- Indirect emissions: Greenhouse gas emissions occurring as a consequence of the use of grid-supplied electricity, heat, steam and/or cooling within the city.
The report found that 81% of the total carbon emissions within Oxford came from energy and fuel use in buildings.
Residential buildings contribute 29% of the total emissions, and were found to be the greatest single contributor to carbon emissions.
Privately rented and owned homes contributed 79% of residential housing emissions in Oxford and socially rented housing made up 21% of emissions.
Institutional buildings are the second largest contributor to carbon emissions in Oxford – at 26% of total emissions.
The University of Oxford generates more emissions than any other individual organisation in the city, responsible for 8% of the total. Oxford University Hospitals contribute 2% of the total emissions and Oxford Brookes University also contributes around 2%.
Oxford City Council accounts for approximately 1% of total emissions in the city.
Industrial buildings which are involved in the manufacturing of products in Oxford are responsible for 17% of Oxford’s total carbon emissions. The BMW Mini plant accounts for nearly half of citywide industrial space, but it also helps offset its emissions with the largest solar PV array in the city.
Commercial buildings and facilities
Commercial buildings and facilities are responsible for 9% of Oxford’s total carbon emissions.
Transport accounts for 17% of Oxford's total emissions. Of this, 16% comes from on-road transport within the city boundaries, and 1% from rail.
Oxford’s household and business waste treatment accounts for under 2% of Oxford’s carbon footprint.
Oxford Citizens Assembly on Climate Change
The data in the report has helped provide focus to the themes which are to be considered in the Oxford Citizens Assembly on Climate Change to ensure we focus where we collectively can make the biggest difference.
The Assembly will discuss the overall topic: The UK Government has legislation to reach ‘net zero’ carbon by 2050. Should Oxford be more proactive and seek to achieve ’net zero’ sooner than 2050 and what trade-offs are we prepared to make?
Within this, the Assembly will be asked to consider the following five themes:
- How do we ensure our buildings are fit for the future?
- How do we develop a sustainable transport system for net zero carbon?

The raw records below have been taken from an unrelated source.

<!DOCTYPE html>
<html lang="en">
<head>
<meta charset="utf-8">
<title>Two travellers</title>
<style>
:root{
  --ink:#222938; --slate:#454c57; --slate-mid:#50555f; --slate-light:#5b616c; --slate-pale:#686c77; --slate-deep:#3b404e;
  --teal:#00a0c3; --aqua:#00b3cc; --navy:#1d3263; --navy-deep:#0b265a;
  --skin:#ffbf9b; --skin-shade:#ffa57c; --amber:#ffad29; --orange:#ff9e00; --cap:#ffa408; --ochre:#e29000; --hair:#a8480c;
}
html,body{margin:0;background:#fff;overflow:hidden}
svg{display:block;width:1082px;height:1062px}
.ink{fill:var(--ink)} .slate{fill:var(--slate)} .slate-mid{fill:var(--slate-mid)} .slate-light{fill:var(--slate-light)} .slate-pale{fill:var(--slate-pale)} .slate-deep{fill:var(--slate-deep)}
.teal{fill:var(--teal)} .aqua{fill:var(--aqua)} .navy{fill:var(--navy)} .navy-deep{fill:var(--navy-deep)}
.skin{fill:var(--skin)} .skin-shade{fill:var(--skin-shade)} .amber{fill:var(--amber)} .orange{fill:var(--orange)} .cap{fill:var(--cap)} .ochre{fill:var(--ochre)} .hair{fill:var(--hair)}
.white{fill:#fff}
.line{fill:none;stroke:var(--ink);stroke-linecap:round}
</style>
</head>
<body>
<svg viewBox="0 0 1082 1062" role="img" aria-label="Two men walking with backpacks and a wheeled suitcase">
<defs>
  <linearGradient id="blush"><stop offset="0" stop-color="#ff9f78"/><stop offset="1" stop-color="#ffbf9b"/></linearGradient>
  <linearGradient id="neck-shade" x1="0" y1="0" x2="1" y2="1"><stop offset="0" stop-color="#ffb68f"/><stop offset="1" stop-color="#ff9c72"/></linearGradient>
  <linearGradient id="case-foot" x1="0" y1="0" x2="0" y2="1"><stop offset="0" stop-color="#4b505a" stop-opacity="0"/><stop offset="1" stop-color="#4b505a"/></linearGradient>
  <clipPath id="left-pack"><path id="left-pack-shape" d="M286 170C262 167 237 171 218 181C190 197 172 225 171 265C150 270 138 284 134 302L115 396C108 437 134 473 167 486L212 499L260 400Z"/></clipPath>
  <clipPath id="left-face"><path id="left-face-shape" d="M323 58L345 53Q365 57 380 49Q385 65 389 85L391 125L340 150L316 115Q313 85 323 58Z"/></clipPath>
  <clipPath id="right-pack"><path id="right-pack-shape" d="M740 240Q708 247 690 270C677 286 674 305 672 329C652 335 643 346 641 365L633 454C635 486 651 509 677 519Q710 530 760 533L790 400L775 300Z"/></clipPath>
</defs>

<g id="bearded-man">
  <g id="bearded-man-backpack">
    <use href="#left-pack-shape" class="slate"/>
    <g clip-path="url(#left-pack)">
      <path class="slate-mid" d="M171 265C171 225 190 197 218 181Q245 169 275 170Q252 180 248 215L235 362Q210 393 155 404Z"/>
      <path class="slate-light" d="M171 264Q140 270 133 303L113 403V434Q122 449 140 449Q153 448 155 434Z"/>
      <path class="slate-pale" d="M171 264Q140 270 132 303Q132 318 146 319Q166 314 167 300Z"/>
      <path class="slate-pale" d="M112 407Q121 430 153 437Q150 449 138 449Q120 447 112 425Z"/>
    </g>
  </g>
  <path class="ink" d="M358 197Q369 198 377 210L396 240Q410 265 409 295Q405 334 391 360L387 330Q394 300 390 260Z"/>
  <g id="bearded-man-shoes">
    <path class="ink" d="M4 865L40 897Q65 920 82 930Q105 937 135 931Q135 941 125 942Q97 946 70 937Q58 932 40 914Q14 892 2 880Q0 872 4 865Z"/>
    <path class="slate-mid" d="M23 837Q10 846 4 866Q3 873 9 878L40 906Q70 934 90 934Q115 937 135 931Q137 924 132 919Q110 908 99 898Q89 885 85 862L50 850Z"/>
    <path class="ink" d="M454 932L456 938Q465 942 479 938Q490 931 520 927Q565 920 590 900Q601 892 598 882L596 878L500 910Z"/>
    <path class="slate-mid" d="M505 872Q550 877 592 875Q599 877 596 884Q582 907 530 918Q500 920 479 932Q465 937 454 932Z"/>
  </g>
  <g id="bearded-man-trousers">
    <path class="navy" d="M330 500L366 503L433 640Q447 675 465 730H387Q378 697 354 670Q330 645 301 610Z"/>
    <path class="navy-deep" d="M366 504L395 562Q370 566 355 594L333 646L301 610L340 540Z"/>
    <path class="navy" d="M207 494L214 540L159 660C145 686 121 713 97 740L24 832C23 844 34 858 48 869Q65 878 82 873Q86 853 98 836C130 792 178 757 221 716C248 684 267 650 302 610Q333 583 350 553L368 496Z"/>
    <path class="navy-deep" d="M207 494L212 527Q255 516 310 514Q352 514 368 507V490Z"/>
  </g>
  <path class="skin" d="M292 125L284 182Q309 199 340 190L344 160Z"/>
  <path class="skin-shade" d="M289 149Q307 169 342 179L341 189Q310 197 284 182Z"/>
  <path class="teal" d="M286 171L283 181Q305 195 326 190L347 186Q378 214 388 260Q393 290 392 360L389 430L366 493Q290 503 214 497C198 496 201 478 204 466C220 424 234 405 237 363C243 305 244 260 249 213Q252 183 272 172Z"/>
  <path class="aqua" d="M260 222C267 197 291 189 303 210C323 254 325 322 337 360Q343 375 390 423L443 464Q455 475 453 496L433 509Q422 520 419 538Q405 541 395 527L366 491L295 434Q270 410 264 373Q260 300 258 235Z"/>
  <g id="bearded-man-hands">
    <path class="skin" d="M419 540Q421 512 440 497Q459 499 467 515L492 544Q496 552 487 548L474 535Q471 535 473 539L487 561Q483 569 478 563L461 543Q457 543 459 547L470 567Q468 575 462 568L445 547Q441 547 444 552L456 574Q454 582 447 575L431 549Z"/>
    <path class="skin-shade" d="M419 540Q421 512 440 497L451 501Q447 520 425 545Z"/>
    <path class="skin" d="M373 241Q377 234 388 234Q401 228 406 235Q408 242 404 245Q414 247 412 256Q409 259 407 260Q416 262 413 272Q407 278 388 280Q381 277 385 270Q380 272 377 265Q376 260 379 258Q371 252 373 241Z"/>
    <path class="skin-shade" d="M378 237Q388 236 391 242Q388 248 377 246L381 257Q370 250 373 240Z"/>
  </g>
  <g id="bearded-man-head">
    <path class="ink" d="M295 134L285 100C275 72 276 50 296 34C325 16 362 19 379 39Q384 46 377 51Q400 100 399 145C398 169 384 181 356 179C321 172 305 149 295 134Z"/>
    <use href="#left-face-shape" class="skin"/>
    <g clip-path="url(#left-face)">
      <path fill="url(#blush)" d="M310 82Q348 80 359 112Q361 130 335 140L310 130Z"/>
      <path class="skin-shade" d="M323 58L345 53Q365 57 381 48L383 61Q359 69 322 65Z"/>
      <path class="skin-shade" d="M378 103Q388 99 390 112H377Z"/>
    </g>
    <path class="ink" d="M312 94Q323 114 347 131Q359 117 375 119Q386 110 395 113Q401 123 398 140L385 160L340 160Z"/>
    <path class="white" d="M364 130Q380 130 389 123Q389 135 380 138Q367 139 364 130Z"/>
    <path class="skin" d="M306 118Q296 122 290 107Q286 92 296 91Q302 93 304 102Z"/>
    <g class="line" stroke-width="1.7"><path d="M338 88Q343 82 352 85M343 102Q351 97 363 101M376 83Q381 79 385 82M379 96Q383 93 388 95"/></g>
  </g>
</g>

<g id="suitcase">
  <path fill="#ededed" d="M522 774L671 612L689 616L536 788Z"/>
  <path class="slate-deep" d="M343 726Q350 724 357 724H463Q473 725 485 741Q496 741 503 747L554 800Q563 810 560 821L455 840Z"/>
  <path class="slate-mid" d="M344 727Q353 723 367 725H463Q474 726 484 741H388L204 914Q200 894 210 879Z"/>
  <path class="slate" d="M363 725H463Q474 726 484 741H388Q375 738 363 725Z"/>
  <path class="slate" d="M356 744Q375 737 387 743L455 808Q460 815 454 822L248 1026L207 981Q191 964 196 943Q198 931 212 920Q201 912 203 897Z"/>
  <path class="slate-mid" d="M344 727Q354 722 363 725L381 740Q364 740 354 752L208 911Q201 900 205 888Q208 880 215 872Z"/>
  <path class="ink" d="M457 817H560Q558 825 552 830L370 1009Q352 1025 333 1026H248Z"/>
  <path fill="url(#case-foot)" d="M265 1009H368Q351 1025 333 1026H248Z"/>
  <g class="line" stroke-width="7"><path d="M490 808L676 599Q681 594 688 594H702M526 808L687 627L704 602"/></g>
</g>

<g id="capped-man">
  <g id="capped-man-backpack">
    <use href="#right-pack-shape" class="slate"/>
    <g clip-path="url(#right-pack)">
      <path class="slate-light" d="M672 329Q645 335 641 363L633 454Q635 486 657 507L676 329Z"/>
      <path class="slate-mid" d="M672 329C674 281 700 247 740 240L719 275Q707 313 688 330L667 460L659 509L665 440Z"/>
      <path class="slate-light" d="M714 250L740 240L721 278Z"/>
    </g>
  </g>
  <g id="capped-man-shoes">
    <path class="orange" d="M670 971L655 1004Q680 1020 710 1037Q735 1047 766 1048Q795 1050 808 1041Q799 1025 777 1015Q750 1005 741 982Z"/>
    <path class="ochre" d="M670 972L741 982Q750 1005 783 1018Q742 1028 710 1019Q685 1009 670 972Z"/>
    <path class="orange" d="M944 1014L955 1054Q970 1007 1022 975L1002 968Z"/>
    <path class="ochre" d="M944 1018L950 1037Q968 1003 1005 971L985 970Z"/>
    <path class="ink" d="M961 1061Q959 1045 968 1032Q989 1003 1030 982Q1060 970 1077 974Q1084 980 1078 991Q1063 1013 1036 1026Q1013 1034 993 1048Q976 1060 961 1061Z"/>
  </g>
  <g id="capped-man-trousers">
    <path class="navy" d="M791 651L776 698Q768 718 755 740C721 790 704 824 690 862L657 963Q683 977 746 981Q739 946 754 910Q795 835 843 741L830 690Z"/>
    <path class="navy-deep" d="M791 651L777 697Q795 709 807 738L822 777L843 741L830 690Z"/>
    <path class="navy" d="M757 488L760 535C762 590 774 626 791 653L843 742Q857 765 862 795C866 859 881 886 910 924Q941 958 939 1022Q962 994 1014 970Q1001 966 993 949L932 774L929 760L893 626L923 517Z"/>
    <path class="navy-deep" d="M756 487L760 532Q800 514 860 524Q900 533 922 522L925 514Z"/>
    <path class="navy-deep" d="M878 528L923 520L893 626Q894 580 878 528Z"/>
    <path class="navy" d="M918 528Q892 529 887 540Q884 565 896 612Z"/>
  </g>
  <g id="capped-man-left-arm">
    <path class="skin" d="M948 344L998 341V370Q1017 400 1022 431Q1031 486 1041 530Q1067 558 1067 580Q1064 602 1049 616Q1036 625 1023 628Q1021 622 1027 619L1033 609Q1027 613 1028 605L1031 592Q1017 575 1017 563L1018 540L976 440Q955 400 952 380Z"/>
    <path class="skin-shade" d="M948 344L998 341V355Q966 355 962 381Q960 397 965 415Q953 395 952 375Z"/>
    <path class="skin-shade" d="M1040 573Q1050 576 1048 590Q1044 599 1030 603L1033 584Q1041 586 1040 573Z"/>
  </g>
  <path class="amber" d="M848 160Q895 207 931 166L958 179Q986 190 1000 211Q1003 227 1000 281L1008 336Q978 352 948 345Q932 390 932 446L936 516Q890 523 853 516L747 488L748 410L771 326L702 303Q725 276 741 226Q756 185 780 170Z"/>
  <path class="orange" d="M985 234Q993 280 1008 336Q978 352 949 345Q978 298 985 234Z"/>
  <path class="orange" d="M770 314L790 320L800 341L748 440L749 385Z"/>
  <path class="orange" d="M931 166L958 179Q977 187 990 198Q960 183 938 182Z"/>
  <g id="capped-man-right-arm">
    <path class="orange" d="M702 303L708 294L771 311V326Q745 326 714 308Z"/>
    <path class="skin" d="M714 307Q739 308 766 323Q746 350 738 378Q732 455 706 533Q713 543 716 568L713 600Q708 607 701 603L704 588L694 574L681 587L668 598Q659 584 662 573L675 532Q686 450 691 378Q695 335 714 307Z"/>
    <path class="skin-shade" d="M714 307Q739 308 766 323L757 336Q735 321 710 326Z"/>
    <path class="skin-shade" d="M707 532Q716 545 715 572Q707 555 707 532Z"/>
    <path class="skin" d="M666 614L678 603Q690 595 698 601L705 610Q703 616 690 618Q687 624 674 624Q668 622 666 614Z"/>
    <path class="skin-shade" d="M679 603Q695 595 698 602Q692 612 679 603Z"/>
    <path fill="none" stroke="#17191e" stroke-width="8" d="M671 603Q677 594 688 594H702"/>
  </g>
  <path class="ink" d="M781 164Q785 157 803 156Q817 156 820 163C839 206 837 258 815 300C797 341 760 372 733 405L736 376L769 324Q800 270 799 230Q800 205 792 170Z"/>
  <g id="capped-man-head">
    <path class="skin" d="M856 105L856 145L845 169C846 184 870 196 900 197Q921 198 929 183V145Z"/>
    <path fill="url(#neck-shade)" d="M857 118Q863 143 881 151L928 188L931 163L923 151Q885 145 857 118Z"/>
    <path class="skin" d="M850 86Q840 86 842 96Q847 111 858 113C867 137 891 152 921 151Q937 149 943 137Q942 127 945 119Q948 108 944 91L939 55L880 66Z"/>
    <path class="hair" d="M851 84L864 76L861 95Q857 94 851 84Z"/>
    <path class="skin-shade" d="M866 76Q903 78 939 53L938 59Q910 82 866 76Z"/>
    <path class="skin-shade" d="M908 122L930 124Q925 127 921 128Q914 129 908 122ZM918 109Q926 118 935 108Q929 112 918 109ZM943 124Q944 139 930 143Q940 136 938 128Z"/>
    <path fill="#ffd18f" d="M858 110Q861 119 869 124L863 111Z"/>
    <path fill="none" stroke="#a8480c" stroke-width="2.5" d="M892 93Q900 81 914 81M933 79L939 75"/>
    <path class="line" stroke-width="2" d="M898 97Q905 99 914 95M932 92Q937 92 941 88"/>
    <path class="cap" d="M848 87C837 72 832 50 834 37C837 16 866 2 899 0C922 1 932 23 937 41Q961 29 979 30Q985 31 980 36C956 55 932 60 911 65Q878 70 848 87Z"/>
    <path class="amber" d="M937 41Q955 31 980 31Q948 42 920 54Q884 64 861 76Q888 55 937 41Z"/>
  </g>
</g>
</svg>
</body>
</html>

- How do we transform our energy system to ensure it comes from renewable sources?
- What is the role of biodiversity and offsetting?
- How do we reduce our waste to deliver net zero carbon?

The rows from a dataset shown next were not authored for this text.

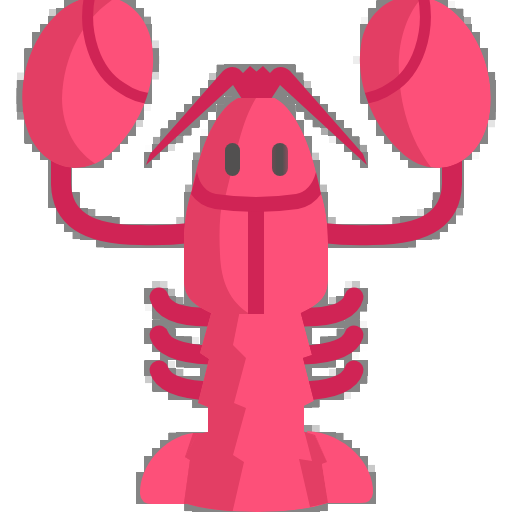
<!DOCTYPE html>
<html lang="en">
<head>
<meta charset="utf-8">
<title>Lobster</title>
<style>
:root { --paper: #fff; --shell: #fd5079; --shade: #e33e64; --deep: #d02455; --eye: #525050; --fringe: #858585; }
html, body { margin: 0; background: var(--paper); overflow: hidden; }
svg { display: block; width: 512px; height: 512px; }
.shell { fill: var(--shell); }
.shade { fill: var(--shade); }
.deep { fill: var(--deep); }
.limb, .band { fill: none; stroke: var(--deep); }
.limb { stroke-width: 19; stroke-linecap: round; }
.arm { stroke-width: 20; stroke-linecap: butt; }
.band { stroke-width: 11; }
.eye { fill: var(--eye); }
.fringe-tone { flood-color: var(--fringe); }
</style>
</head>
<body>
<svg viewBox="0 0 512 512" role="img" aria-label="Pink lobster with raised claws">
  <defs>
    <filter id="stepped-fringe" filterUnits="userSpaceOnUse" x="0" y="0" width="512" height="512" color-interpolation-filters="sRGB">
      <feFlood x="3" y="3" width="2" height="2" flood-color="#000"/>
      <feComposite x="0" y="0" width="8" height="8" operator="over" in2="SourceGraphic" result="cell-raw"/>
      <feFlood x="3" y="3" width="2" height="2" flood-color="#000" result="dot"/>
      <feOffset in="dot" x="0" y="0" width="8" height="8" result="cell"/>
      <feTile in="cell" result="grid"/>
      <feMorphology in="SourceAlpha" operator="dilate" radius="3" result="grown"/>
      <feComposite in="grown" in2="grid" operator="in"/>
      <feMorphology operator="dilate" radius="3" result="blocks"/>
      <feFlood class="fringe-tone"/>
      <feComposite in2="blocks" operator="in" result="fringe"/>
      <feMerge><feMergeNode in="fringe"/><feMergeNode in="SourceGraphic"/></feMerge>
    </filter>
    <path id="claw" d="M100-4C126-4 148 16 152 45C158 82 140 126 113 151C102 162 89 168 74 168C48 167 27 145 23 112C18 72 35 30 64 8C75 0 87-4 100-4Z"/>
    <path id="head" d="M238 98H275C292 107 308 136 317 176L321 194L256 207L191 194L195 176C204 136 220 107 238 98Z"/>
    <path id="trunk" d="M191 193Q256 214 321 193C326 209 328 225 328 243V280C328 299 316 306 299 314H213C196 306 184 299 184 280V243C184 225 186 209 191 193Z"/>
    <path id="tail" d="M212 310H300L312 355L303 358L314 401L304 406V432L315 436L327 462L322 464L328 503C295 515 220 515 184 503L190 460L185 457L197 434L208 432V407L198 403L209 359L200 353Z"/>
    <clipPath id="left-claw-clip"><use href="#claw"/></clipPath>
    <clipPath id="right-claw-clip"><use href="#claw" transform="matrix(-1 0 0 1 513 0)"/></clipPath>
    <clipPath id="head-clip"><use href="#head"/></clipPath>
    <clipPath id="trunk-clip"><use href="#trunk"/></clipPath>
    <clipPath id="tail-clip"><use href="#tail"/></clipPath>
    <g id="limbs">
      <path class="limb arm" d="M61 160V184C62 218 87 235 140 235Q165 236 190 233"/>
      <path class="limb" d="M159 297C163 311 180 318 214 317"/>
      <path class="limb" d="M159 335C163 347 180 354 210 355"/>
      <path class="limb" d="M159 370C163 383 180 390 212 391"/>
      <path class="deep" d="M146 165L150 154L223 71Q231 64 239 69L243 73L250 66L257 72V99H242L233 85Z"/>
    </g>
    <linearGradient id="eye-fade"><stop offset="0" stop-color="#6b4b52"/><stop offset=".3" stop-color="#525050"/><stop offset=".65" stop-color="#525050"/><stop offset="1" stop-color="#8f4c5d"/></linearGradient>
  </defs>

  <g id="lobster" filter="url(#stepped-fringe)">
    <use href="#limbs"/>
    <use href="#limbs" transform="matrix(-1 0 0 1 513 0)"/>

    <g id="left-claw" clip-path="url(#left-claw-clip)">
      <use href="#claw" class="shade"/>
      <path class="shell" d="M122-6C84 14 63 56 62 98C62 128 76 153 99 166L165 160V-6Z"/>
      <path class="band" d="M90-6C82 32 95 72 122 88Q136 98 154 99"/>
    </g>
    <g id="right-claw" clip-path="url(#right-claw-clip)">
      <use href="#claw" class="shell" transform="matrix(-1 0 0 1 513 0)"/>
      <path class="shade" d="M350-6H425C407 12 397 42 399 74C401 112 413 146 435 172H350Z"/>
      <path class="band" d="M423-6C431 32 418 72 391 88Q377 98 359 99"/>
    </g>

    <g id="tail-fan">
      <path class="shell" d="M193 433C164 437 139 466 140 494Q141 504 152 504H190L200 450Z"/>
      <path class="shell" d="M307 431C346 433 374 465 373 493Q372 503 361 503H320Z"/>
      <path class="shade" d="M193 433L185 457L190 460L184 504H215L225 433ZM302 431L315 435L327 462L321 464L328 503H300Z"/>
    </g>

    <g id="tail-body" clip-path="url(#tail-clip)">
      <use href="#tail" class="shell"/>
      <path class="shade" d="M190 305H241L233 345L246 358L234 403L246 408L233 455L244 462L232 514H175V305Z"/>
      <path class="shade" d="M304 430L315 436L327 462L322 464L328 503L310 507L299 459L312 461Z"/>
    </g>

    <g id="trunk-shell" clip-path="url(#trunk-clip)">
      <use href="#trunk" class="shell"/>
      <path class="shade" d="M180 190H225C219 211 219 234 220 254C221 282 230 302 250 314H180Z"/>
      <path class="deep" d="M248 205H264V318H248Z"/>
    </g>

    <g id="head-shell" clip-path="url(#head-clip)">
      <use href="#head" class="shell"/>
      <path class="shade" d="M185 95H258C242 119 237 150 225 198L185 205Z"/>
    </g>
    <path class="deep" d="M197 172Q201 191 216 194Q256 200 296 194Q311 191 316 172L321 194Q313 206 298 209Q256 215 215 209Q199 206 191 194Z"/>

    <g id="eyes">
      <rect class="eye" x="225" y="143" width="15" height="33" rx="7.5"/>
      <rect x="272" y="143" width="16" height="33" rx="8" fill="url(#eye-fade)"/>
    </g>
  </g>
</svg>
</body>
</html>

These five themes are to be discussed at the Citizens Assembly which begins this weekend and have been identified as areas which can help to deliver the most significant carbon emissions savings.
“We know emissions cause climate breakdown, now we know more clearly than ever what causes emissions in Oxford. As a City Council, we have crucial controls over key causes of carbon emissions and, now that we’re armed with the latest evidence, we’ll look at the levers we can pull on directly to reduce emissions.
"We can’t tackle climate change alone and, critically, this report tells us the types of partnerships we need to build to tackle our climate emergency at a local level.
"Combined with the upcoming Citizens Assembly on Climate Change, this report supplies the Council with an enormous understanding of everything we need to do to chart our journey to a Zero Carbon Oxford by 2030--much sooner than the Government's current target.”
Councillor Tom Hayes, Cabinet Member for Zero Carbon Oxford